## Exercise brief
List all lines of the data containing the word "above".

* * * *

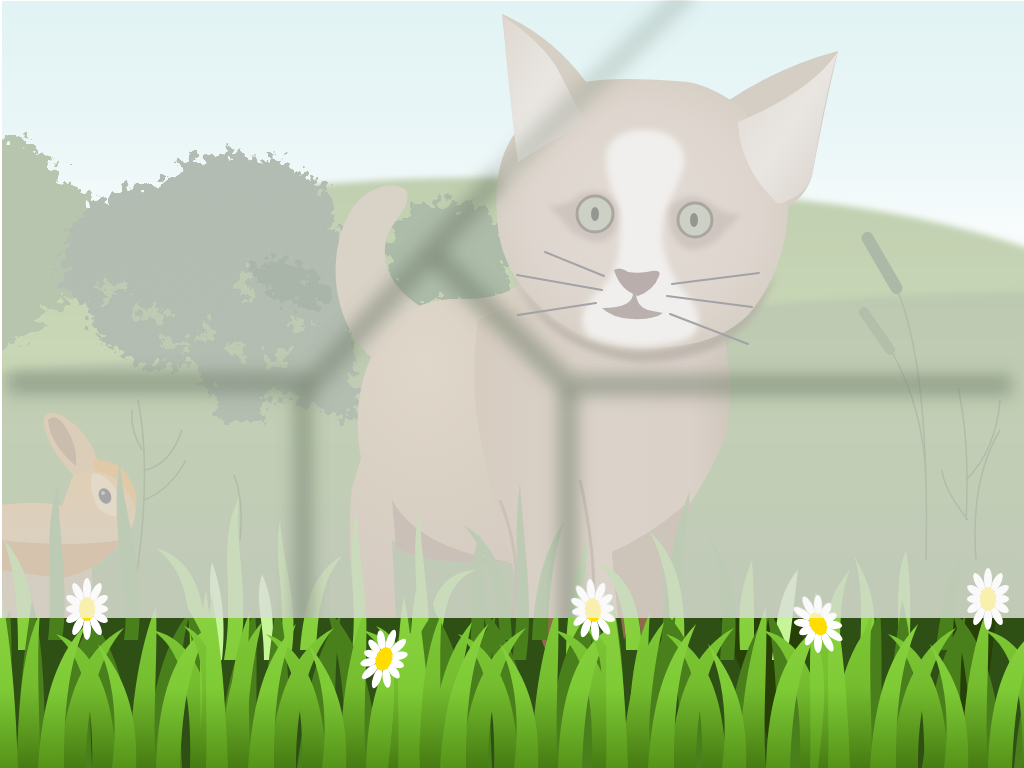
<!DOCTYPE html>
<html lang="en">
<head>
<meta charset="utf-8">
<title>Kitten in the meadow</title>
<style>
:root{--tree:#afbaad;--tree-far:#b7c4ae;--fur:#dcd3c7;--fur-shade:#d2c8be;--whisker:#a3a3a7;--bar:#6f7c69;--blade-mid:#4a801b;--soil:#2f5014;--petal:#fff;--pollen:#fd0}
html,body{margin:0;height:100%;overflow:hidden;background:#fff}
svg{display:block;width:1024px;height:768px}
.whiskers{fill:none;stroke:var(--whisker);stroke-width:2;stroke-linecap:round}
.bars{fill:none;stroke:var(--bar);stroke-width:22}
.mid{fill:var(--blade-mid)}
.twig{fill:none;stroke:#b1bcaa;stroke-width:1.5}
</style>
</head>
<body>
<svg viewBox="0 0 1024 768" role="img" aria-label="A pale kitten and a rabbit in a misty meadow behind bright grass and daisies">
<defs>
<linearGradient id="sky" x2="0" y2="1"><stop stop-color="#e1f3f4"/><stop offset=".5" stop-color="#eaf6f7"/><stop offset="1" stop-color="#fdfefe"/></linearGradient>
<linearGradient id="hill" x2="0" y2="1"><stop stop-color="#c0cfb0"/><stop offset=".45" stop-color="#cbd9b8"/><stop offset="1" stop-color="#c4d1b5"/></linearGradient>
<linearGradient id="field" x2="0" y2="1"><stop stop-color="#bdcab1"/><stop offset=".4" stop-color="#c2ceb5"/><stop offset="1" stop-color="#c0c9b8"/></linearGradient>
<linearGradient id="treeTone" x2="0" y2="1"><stop stop-color="#b2bcb2"/><stop offset="1" stop-color="#b3bdb0"/></linearGradient>
<radialGradient id="head" cx=".5" cy=".5" r=".6"><stop stop-color="#e2dbd5"/><stop offset=".65" stop-color="#ded6ce"/><stop offset="1" stop-color="#d3ccc1"/></radialGradient>
<linearGradient id="ear" x1="0" x2="1" y2="1"><stop stop-color="#dfd8d0"/><stop offset=".5" stop-color="#e9e6e2"/><stop offset="1" stop-color="#d8d0c8"/></linearGradient>
<linearGradient id="chest" x2="1"><stop stop-color="#d6ccc0"/><stop offset=".5" stop-color="#dbd3ca"/><stop offset=".85" stop-color="#dad1c9"/><stop offset="1" stop-color="#d0c8bd"/></linearGradient>
<radialGradient id="back" cx=".3" cy=".25" r=".8"><stop stop-color="#dfd7c9"/><stop offset="1" stop-color="#d4cac0"/></radialGradient>
<linearGradient id="rabbit" x2="0" y2="1"><stop stop-color="#e0cfb2"/><stop offset="1" stop-color="#d9d0c6"/></linearGradient>
<linearGradient id="blade" gradientUnits="userSpaceOnUse" x1="0" y1="620" x2="0" y2="768"><stop stop-color="#7dc935"/><stop offset=".45" stop-color="#75bd2f"/><stop offset="1" stop-color="#467b12"/></linearGradient>
<linearGradient id="bladeLight" gradientUnits="userSpaceOnUse" x1="0" y1="610" x2="0" y2="768"><stop stop-color="#8ad23f"/><stop offset=".5" stop-color="#7ecb36"/><stop offset="1" stop-color="#559219"/></linearGradient>
<filter id="soft"><feGaussianBlur stdDeviation="3"/></filter>
<filter id="softer" filterUnits="userSpaceOnUse" x="-40" y="-40" width="1104" height="700"><feGaussianBlur stdDeviation="8"/></filter>
<filter id="foliage" x="-10%" y="-10%" width="120%" height="120%"><feTurbulence type="fractalNoise" baseFrequency=".09" numOctaves="3" seed="4"/><feDisplacementMap in="SourceGraphic" scale="38" xChannelSelector="R" yChannelSelector="G"/></filter>
<filter id="mist" filterUnits="userSpaceOnUse" x="0" y="440" width="1024" height="330" color-interpolation-filters="sRGB"><feColorMatrix values=".2 0 0 0 .685 0 .2 0 0 .695 0 0 .2 0 .685 0 0 0 1 0"/></filter>
<filter id="mistFlower" filterUnits="userSpaceOnUse" x="0" y="540" width="1024" height="228" color-interpolation-filters="sRGB"><feColorMatrix values=".3 0 0 0 .68 0 .3 0 0 .68 0 0 .3 0 .68 0 0 0 1 0"/></filter>
<clipPath id="above"><rect x="2" y="0" width="1022" height="618"/></clipPath>
<clipPath id="below"><rect y="618" width="1024" height="150"/></clipPath>

<g id="daisy">
<g id="petalPair" fill="#fff"><ellipse cy="-20" rx="4" ry="11"/><ellipse cy="20" rx="4" ry="11"/></g>
<use href="#petalPair" transform="rotate(28) scale(1 .94)"/><use href="#petalPair" transform="rotate(58) scale(1 .78)"/><use href="#petalPair" transform="rotate(90) scale(1 .68)"/><use href="#petalPair" transform="rotate(122) scale(1 .78)"/><use href="#petalPair" transform="rotate(152) scale(1 .94)"/>
<ellipse rx="8" ry="12" fill="var(--pollen)"/>
</g>
<g id="daisies">
<use href="#daisy" x="87" y="609"/>
<use href="#daisy" transform="translate(384 659) rotate(20)"/>
<use href="#daisy" transform="translate(593 610) rotate(-6)"/>
<use href="#daisy" transform="translate(818 624) rotate(-28)"/>
<use href="#daisy" x="988" y="599"/>
</g>

<g id="tuftBack" class="mid">
<path d="M-6 768C-4 710 6 660 30 610C34 660 28 720 36 768Z"/>
<path d="M38 768C36 710 46 640 52 600C66 650 64 720 66 768Z"/>
<path d="M72 768C82 700 86 660 116 614C108 670 110 720 112 768Z"/>
<path d="M120 768C122 710 116 660 102 610C138 640 152 710 152 768Z"/>
<path d="M164 768C170 700 184 640 210 612C196 660 200 720 202 768Z"/>
<path d="M214 768C220 700 214 650 206 606C236 650 248 710 248 768Z"/>
</g>
<g id="tuft">
<g fill="url(#blade)">
<path d="M-8 768C0 700 4 650-20 626C16 640 24 710 18 768Z"/>
<path d="M22 768C26 720 24 660 46 612C42 660 46 720 46 768Z"/>
<path d="M66 768C70 700 88 650 130 628C102 660 92 710 92 768Z"/>
<path d="M98 768C100 710 92 660 62 634C106 648 122 710 122 768Z"/>
<path d="M136 768C136 700 148 640 162 606C164 660 158 720 162 768Z"/>
<path d="M196 768C198 700 190 650 158 630C206 640 222 700 222 768Z"/>
<path d="M226 768C230 710 236 660 268 622C256 670 252 720 252 768Z"/>
</g>
<g fill="url(#bladeLight)">
<path d="M2 768C4 700-2 650 8 596C18 650 22 710 24 768Z"/>
<path d="M44 768C48 710 58 660 92 624C72 670 70 720 70 768Z"/>
<path d="M118 768C124 720 120 680 104 644C134 680 144 720 142 768Z"/>
<path d="M162 768C164 700 178 650 216 626C192 670 188 720 186 768Z"/>
<path d="M206 768C208 700 202 640 212 590C220 650 228 710 228 768Z"/>
</g>
</g>
<g id="tallBlades" fill="url(#bladeLight)">
<path d="M48 640C54 590 42 530 58 484C58 530 70 590 62 640Z" class="mid"/>
<path d="M124 640C132 590 108 530 120 462C124 520 146 560 138 640Z" class="mid"/>
<path d="M224 660C236 590 216 540 239 498C234 550 252 600 238 660Z"/>
<path d="M280 650C288 600 272 560 280 520C284 570 298 600 292 650Z"/>
<path d="M352 650C358 600 346 560 356 510C360 570 370 600 364 650Z"/>
<path d="M412 650C424 600 408 560 420 506C420 560 432 600 428 650Z"/>
<path d="M512 660C522 600 512 540 520 482C524 550 534 600 526 660Z" class="mid"/>
<path d="M500 640C498 590 488 550 462 524C500 545 510 590 512 640Z" class="mid"/>
<path d="M470 650C474 600 468 560 480 534C486 570 484 600 484 650Z" class="mid"/>
<path d="M532 640C534 590 544 550 564 522C552 560 548 600 548 640Z" class="mid"/>
<path d="M566 660C566 610 574 570 588 540C584 580 582 610 582 660Z"/>
<path d="M660 660C664 600 670 540 690 490C682 550 682 600 676 660Z" class="mid"/>
<path d="M668 650C674 600 664 560 650 532C680 560 686 600 684 650Z"/>
<path d="M720 660C724 610 724 570 708 536C736 570 738 610 734 660Z" class="mid"/>
<path d="M860 650C862 610 862 580 854 556C874 590 876 610 874 650Z"/>
<path d="M898 650C900 610 894 580 906 550C912 590 910 610 910 650Z"/>
<path d="M936 650C940 610 948 580 962 550C956 590 954 610 952 650Z" class="mid"/>
<g fill="#c6f598"><path d="M212 660C216 620 206 590 212 562C222 590 226 620 222 660Z"/><path d="M264 660C264 620 254 600 262 574C274 600 274 630 272 660Z"/><path d="M772 660C776 620 780 590 798 570C794 600 792 630 786 660Z"/></g>
<path d="M190 650C190 600 184 570 156 548C196 560 206 600 206 650Z"/>
<path d="M300 650C304 600 316 570 342 556C322 580 318 610 316 650Z"/>
<path d="M426 650C428 600 440 572 476 570C448 580 444 610 440 650Z"/>
<path d="M626 650C626 610 616 580 598 562C632 576 640 610 642 650Z"/>
<path d="M740 650C738 610 740 590 752 560C754 590 754 610 754 650Z"/>
<path d="M824 650C826 610 832 590 850 570C842 590 840 610 840 650Z"/>
<path d="M18 650C18 600 14 570 4 540C30 570 34 600 34 650Z"/>
</g>
<g id="grass">
<use href="#tallBlades"/>
<use href="#tuftBack" x="-20"/><use href="#tuftBack" x="225"/><use href="#tuftBack" x="560"/><use href="#tuftBack" x="850"/><use href="#tuftBack" x="380"/>
<use href="#tuft" x="-6"/><use href="#tuft" x="204"/><use href="#tuft" x="396"/><use href="#tuft" x="604"/><use href="#tuft" x="826"/>
</g>
</defs>

<rect width="1024" height="768" fill="#fff"/>
<g id="landscape" clip-path="url(#above)">
<rect x="2" y="1" width="1022" height="270" fill="url(#sky)"/>
<path filter="url(#soft)" d="M-10 240Q160 190 340 183Q460 174 560 180Q700 184 800 200Q930 214 1034 250V640H-10Z" fill="url(#hill)"/>
<path filter="url(#soft)" d="M-10 372Q260 350 480 345Q720 296 1034 290V640H-10Z" fill="url(#field)"/>
<g id="trees" filter="url(#foliage)">
<path d="M-20 145C20 130 50 145 62 180C96 192 110 220 92 246C110 280 70 300 44 312C30 345 0 340-20 370Z" fill="var(--tree-far)"/>
<path d="M62 262C66 215 104 186 132 190C150 180 170 186 180 162C210 148 250 150 286 162C312 178 334 186 334 220C350 250 360 300 352 350C350 390 368 410 348 426C330 404 300 410 268 388L262 420H222L200 372C180 356 160 380 124 356C88 340 96 310 78 300C58 290 60 276 62 262Z" fill="url(#treeTone)"/>
<path d="M384 250C388 215 420 196 452 204C486 198 506 220 508 250V304H400Z" fill="#adbba9"/>
<g fill="#bfcab3"><ellipse cx="150" cy="312" rx="20" ry="7"/><ellipse cx="112" cy="290" rx="14" ry="6"/><ellipse cx="210" cy="330" rx="10" ry="7"/><ellipse cx="178" cy="345" rx="16" ry="6"/><ellipse cx="275" cy="360" rx="17" ry="7"/><ellipse cx="300" cy="325" rx="10" ry="6"/><ellipse cx="244" cy="285" rx="9" ry="14"/><ellipse cx="238" cy="348" rx="8" ry="10"/></g>
<path d="M252 262C280 250 320 270 330 300C300 318 262 300 252 262Z" fill="#a9b5a9"/>
</g>
<g id="reeds">
<path class="twig" d="M898 292Q930 370 926 560M892 352Q924 410 926 480M138 400Q152 470 136 580M145 470Q170 465 182 430M144 500Q170 490 186 460M142 450Q130 430 132 410M958 388Q970 440 966 520M966 480Q996 450 1000 400M968 520Q944 490 942 470M234 475Q244 500 240 540M1000 430Q970 480 976 560"/>
<rect x="876" y="228" width="12" height="70" rx="6" fill="#adb9a7" transform="rotate(-30 882 263)"/>
<rect x="872" y="303" width="10" height="56" rx="5" fill="#b3beab" transform="rotate(-35 877 331)"/>
</g>
</g>

<g id="rabbitFigure" clip-path="url(#above)">
<path d="M0 505Q40 500 62 506L72 478Q78 462 94 460Q128 462 136 496Q138 526 122 540Q96 574 60 578L0 570Z" fill="url(#rabbit)"/>
<path d="M0 560Q50 582 92 566V618H0Z" fill="#d3cdc2"/>
<path d="M0 540Q70 548 122 540Q96 574 60 578L0 570Z" fill="#d6c3ad"/>
<path d="M72 474Q42 440 44 418Q50 408 66 418Q90 434 98 462Q84 478 72 474Z" fill="#dccdb8"/>
<path d="M76 466Q50 444 48 420Q56 412 66 428Q78 446 76 466Z" fill="#cbbdad"/>
<path d="M92 474Q112 470 128 516Q112 520 98 508Q88 490 92 474Z" fill="#e3d9c9"/>
<path d="M94 460Q126 458 136 494V510Q126 476 94 470Z" fill="#dfc9a6"/>
<ellipse cx="105" cy="496" rx="6" ry="8" fill="#a5a5a5" transform="rotate(-25 105 496)"/><circle cx="103" cy="493" r="2" fill="#c8c8c8"/>
</g>

<g id="kitten" clip-path="url(#above)">
<path id="tail" d="M372 358C328 318 328 250 350 212C362 190 392 178 406 190C414 204 392 220 386 240C380 270 398 292 420 306Z" fill="#d9d2c7"/>
<path id="body" d="M372 355C388 320 410 303 450 299C490 300 510 294 524 280H600V563H512Q430 556 392 540L396 618H356Q346 540 352 488L361 458C354 420 358 386 372 355Z" fill="url(#back)"/>
<path id="front" d="M478 320Q560 280 724 330C732 380 730 410 726 436Q712 470 690 504Q656 534 612 552L618 618H520L512 560Q484 470 476 410Q472 360 478 320Z" fill="url(#chest)"/>
<path d="M392 500Q420 550 512 562Q430 566 396 548Z" fill="#cbc0b7"/>
<path d="M612 552Q656 532 690 500Q688 540 662 566L664 618H618Z" fill="#cdc4ba"/>
<path d="M500 500Q524 560 512 618M580 480Q596 550 594 618" fill="none" stroke="#cbc1b7" stroke-width="3"/>
<path d="M508 270Q560 350 644 350Q730 346 776 272Q750 362 640 362Q550 356 508 270Z" fill="#b4ada4" opacity=".7" filter="url(#soft)"/>
<path id="leftEar" d="M502 14Q552 36 586 82L588 120L515 136Z" fill="#d6cfc4"/>
<path id="rightEar" d="M838 51Q780 66 726 102L742 150L788 207Q806 196 812 176Q824 110 838 51Z" fill="#d5cec5"/>
<path id="face" d="M497 215C494 178 502 150 516 132C540 110 560 92 584 82Q620 76 688 82C710 86 724 96 740 106Q776 150 788 206C788 250 770 290 748 315C722 340 690 348 640 348C596 347 556 326 530 296C508 272 498 246 497 215Z" fill="url(#head)"/>
<path d="M503 16Q544 44 558 70L585 122Q556 138 518 162Q508 90 503 16Z" fill="url(#ear)"/>
<path d="M837 53Q810 92 738 122Q740 168 778 204Q806 196 812 176Q822 110 837 53Z" fill="url(#ear)"/>
<path id="blaze" d="M606 160C606 136 628 130 646 130C668 130 686 142 684 164C678 192 662 204 662 236Q664 270 688 296Q708 322 690 338Q640 356 588 336Q572 314 600 290Q622 270 620 226C618 200 608 186 606 160Z" fill="#f1efed" filter="url(#soft)"/>
<g fill="#cfc5bf" filter="url(#soft)"><path d="M548 206Q568 206 580 194Q606 184 618 208Q620 240 598 242Q572 238 564 222Z"/><path d="M742 214Q724 216 712 204Q690 188 670 206Q664 240 690 250Q714 248 726 230Z"/></g>
<g id="eyes"><circle cx="595" cy="214" r="18" fill="#cdd0c5" stroke="#a9a6a1" stroke-width="3"/><ellipse cx="595" cy="214" rx="4" ry="7" fill="#949790"/><circle cx="695" cy="220" r="17" fill="#cdd0c5" stroke="#a9a6a1" stroke-width="3"/><ellipse cx="694" cy="220" rx="4" ry="7" fill="#949790"/></g>
<path id="nose" d="M614 270Q620 266 628 272Q640 274 652 271Q662 270 659 276Q654 290 638 296Q620 290 614 270Z" fill="#b9aeab"/>
<path id="mouth" d="M633 292H636Q636 306 648 310L663 313Q654 320 632 319Q612 318 602 308Q634 308 633 292Z" fill="#bab1ae"/>
<path class="whiskers" d="M545 252L604 276M517 275L602 290M518 315L596 303M672 284L759 273M667 296L752 307M670 314L748 344"/>
</g>

<g id="meadowBase" clip-path="url(#below)">
<rect y="618" width="1024" height="150" fill="var(--soil)"/>
<path d="M720 618H804L796 768H780ZM940 618H996L984 720H960Z" fill="#264006"/>
<path d="M540 610Q538 638 546 650Q554 654 558 646L554 610ZM620 612L624 640L632 612ZM638 612L643 648L648 612Z" fill="#8d6b4b"/>
</g>

<g clip-path="url(#above)"><use href="#grass" filter="url(#mist)"/></g>
<g id="shadowBars" clip-path="url(#above)">
<g class="bars" filter="url(#softer)">
<path d="M8 383H310M435 256L568 385H1012" opacity=".5"/>
<path d="M306 390L498 178" opacity=".48"/>
<path d="M498 178L690 -10" opacity=".24"/>
<path d="M303 390V630M568 390V630" opacity=".5" stroke-width="20"/>
</g>
</g>
<g clip-path="url(#below)"><use href="#grass"/></g>
<g clip-path="url(#above)"><use href="#daisies" filter="url(#mistFlower)"/></g>
<g clip-path="url(#below)"><use href="#daisies"/></g>
</svg>
</body>
</html>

* * * *

## Output for this task
<clipPath id="above"><rect x="2" y="0" width="1022" height="618"/></clipPath>
<g id="landscape" clip-path="url(#above)">
<g id="rabbitFigure" clip-path="url(#above)">
<g id="kitten" clip-path="url(#above)">
<g clip-path="url(#above)"><use href="#grass" filter="url(#mist)"/></g>
<g id="shadowBars" clip-path="url(#above)">
<g clip-path="url(#above)"><use href="#daisies" filter="url(#mistFlower)"/></g>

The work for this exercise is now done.